Saved data entries:
————————

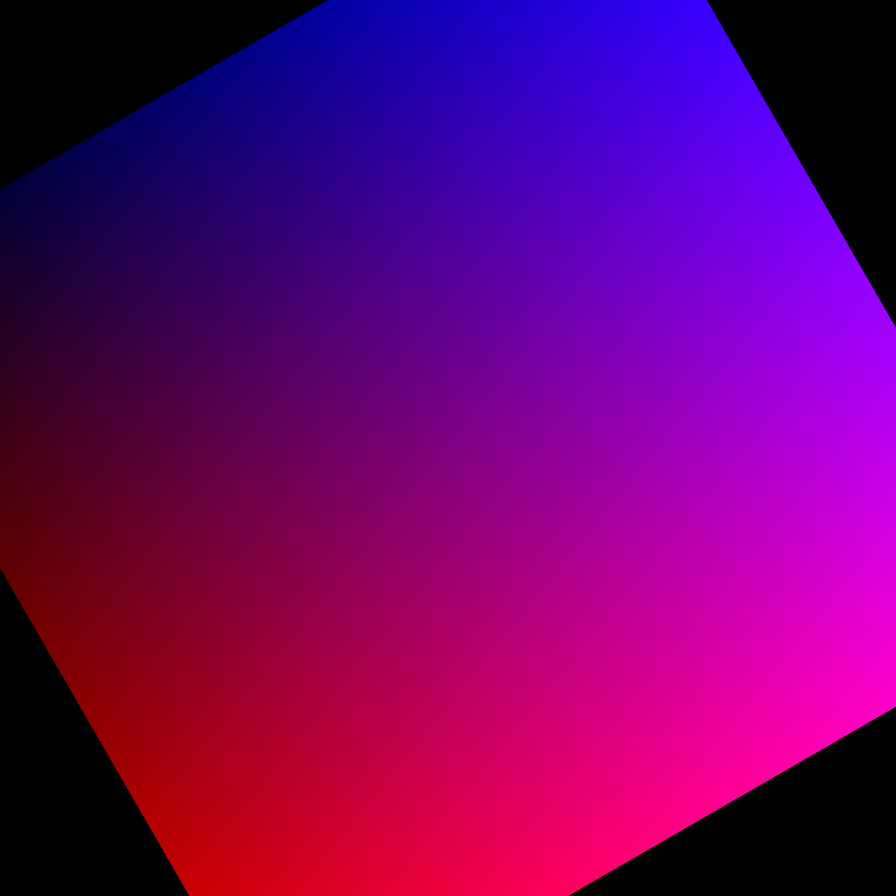
Write a WebGL 2 fragment shader that draws this background.

```glsl
#version 300 es
precision highp float;
// A square tilted by 30 degrees on black, blending red and blue along its sides.

uniform vec2 u_resolution;
out vec4 fragColor;

mat2 rotation(float angle) {
    float c = cos(angle), s = sin(angle);
    return mat2(c, s, -s, c);
}

float boxDistance(vec2 p, vec2 halfSize) {
    vec2 d = abs(p) - halfSize;
    return length(max(d, 0.0)) + min(max(d.x, d.y), 0.0);
}

void main() {
    // Canvas coordinates, centred and turned into the frame of the square
    float canvasSize = min(u_resolution.x, u_resolution.y);
    vec2 centred = (gl_FragCoord.xy - 0.5 * u_resolution) / canvasSize;
    vec2 local = rotation(radians(-30.0)) * centred;

    // Blue grows along the square's width, red grows downward
    vec2 ramp = clamp(local + 0.5, 0.0, 1.0);
    vec3 gradient = vec3(1.0 - ramp.y, 0.0, ramp.x);

    // Smooth edge, one pixel wide
    float pixel = 1.0 / canvasSize;
    float coverage = 1.0 - smoothstep(-0.5 * pixel, 0.5 * pixel, boxDistance(local, vec2(0.5)));
    fragColor = vec4(gradient * coverage, 1.0);
}
```
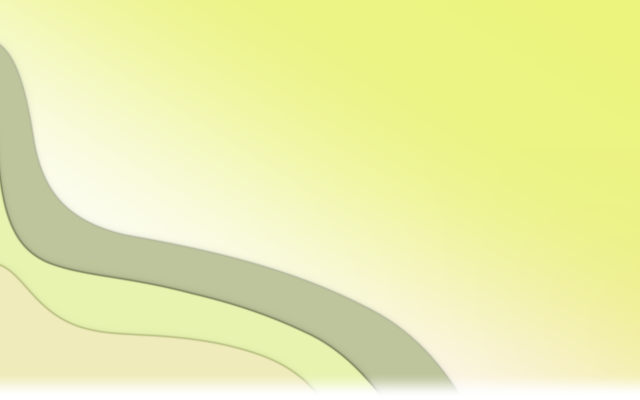
Give the GLSL for this background, as a Shadertoy shader.

```glsl
// Layered paper hills in sage, lime and cream below a diagonal yellow glow.

// Signed distance below a chain of four cubic curves that always run rightward.
float depthBelow(vec2 p, vec2 path[13]) {
    // Choose the segment that spans this column.
    int first = 0;
    for (int i = 3; i < 12; i += 3) {
        if (p.x >= path[i].x) first = i;
    }
    vec2 a = path[first], b = path[first + 1];
    vec2 c = path[first + 2], d = path[first + 3];

    // Bisect for the curve parameter at this column.
    float t = 0.5, stride = 0.25;
    vec2 point = a;
    for (int i = 0; i < 16; i++) {
        float s = 1.0 - t;
        point = s * s * s * a + 3.0 * s * s * t * b + 3.0 * s * t * t * c + t * t * t * d;
        t += point.x < p.x ? stride : -stride;
        stride *= 0.5;
    }

    // Divide the vertical gap by the slope to get a near-true distance.
    float s = 1.0 - t;
    vec2 tangent = s * s * (b - a) + 2.0 * s * t * (c - b) + t * t * (d - c);
    float slope = tangent.y / max(tangent.x, 0.001);
    return (p.y - point.y - slope * (p.x - point.x)) / sqrt(1.0 + slope * slope);
}

// Lay one sheet over the colour, with a soft outer shadow and a thin rim.
vec3 addSheet(vec3 under, float depth, vec3 sheet, vec3 rim, float shadow, float rimAmount, float blur) {
    under *= 1.0 - shadow * exp(-max(-depth, 0.0) / 2.5);
    vec3 color = mix(under, sheet, smoothstep(-blur, blur, depth));
    return mix(color, rim, rimAmount * exp(-depth * depth / 1.8));
}

// Yellow glow that pales toward the lower left.
vec3 glow(vec2 uv) {
    float across = uv.x - uv.y;
    vec3 color = mix(vec3(0.99, 0.99, 0.94), vec3(0.925, 0.955, 0.53), smoothstep(-0.5, 0.45, across));
    color.b -= 0.04 * smoothstep(0.3, 1.0, across);
    return color + vec3(0.01, -0.028, 0.03) * smoothstep(0.35, 1.0, uv.y) * smoothstep(0.2, 0.9, uv.x);
}

void mainImage(out vec4 fragColor, in vec2 fragCoord) {
    // Design grid of 768 by 480 units, measured from the top left.
    vec2 uv = fragCoord / iResolution.xy;
    uv.y = 1.0 - uv.y;
    vec2 p = uv * vec2(768.0, 480.0);
    float blur = 0.6 * 480.0 / iResolution.y;

    // Control points of the three sheet edges.
    vec2 sageEdge[13] = vec2[13](
        vec2(0, 54), vec2(22, 71), vec2(32, 115),
        vec2(40, 165), vec2(50, 228), vec2(78, 265),
        vec2(150, 282), vec2(245, 299), vec2(345, 320),
        vec2(440, 369), vec2(490, 394), vec2(525, 430), vec2(556, 482));
    vec2 limeEdge[13] = vec2[13](
        vec2(0, 212), vec2(7, 268), vec2(22, 301),
        vec2(60, 316), vec2(103, 332), vec2(150, 331),
        vec2(230, 352), vec2(285, 365), vec2(327, 380),
        vec2(365, 398), vec2(408, 417), vec2(437, 449), vec2(462, 481));
    vec2 creamEdge[13] = vec2[13](
        vec2(0, 318), vec2(25, 328), vec2(38, 362),
        vec2(75, 383), vec2(105, 400), vec2(138, 400),
        vec2(170, 402), vec2(215, 404), vec2(255, 409),
        vec2(290, 419), vec2(335, 431), vec2(365, 450), vec2(387, 481));

    // Sheets from back to front.
    vec3 color = glow(uv);
    color = addSheet(color, depthBelow(p, sageEdge), vec3(0.745, 0.772, 0.61),
                     vec3(0.68, 0.70, 0.60), 0.10, 0.6, blur);
    color = addSheet(color, depthBelow(p, limeEdge), vec3(0.91, 0.953, 0.69),
                     vec3(0.46, 0.49, 0.34), 0.16, 0.75, blur);
    color = addSheet(color, depthBelow(p, creamEdge), vec3(0.94, 0.92, 0.735),
                     vec3(0.70, 0.73, 0.48), 0.07, 0.75, blur);

    // White mist along the bottom.
    color = mix(color, vec3(1.0), smoothstep(447.0, 477.0, p.y));
    fragColor = vec4(color, 1.0);
}
```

————————

- **TASK INSTRUCTIONS**
Copy out every line from the data above that has "return" in it.

- **ANSWER TO THE PROBLEM**
    return mat2(c, s, -s, c);
    return length(max(d, 0.0)) + min(max(d.x, d.y), 0.0);
    return (p.y - point.y - slope * (p.x - point.x)) / sqrt(1.0 + slope * slope);
    return mix(color, rim, rimAmount * exp(-depth * depth / 1.8));
    return color + vec3(0.01, -0.028, 0.03) * smoothstep(0.35, 1.0, uv.y) * smoothstep(0.2, 0.9, uv.x);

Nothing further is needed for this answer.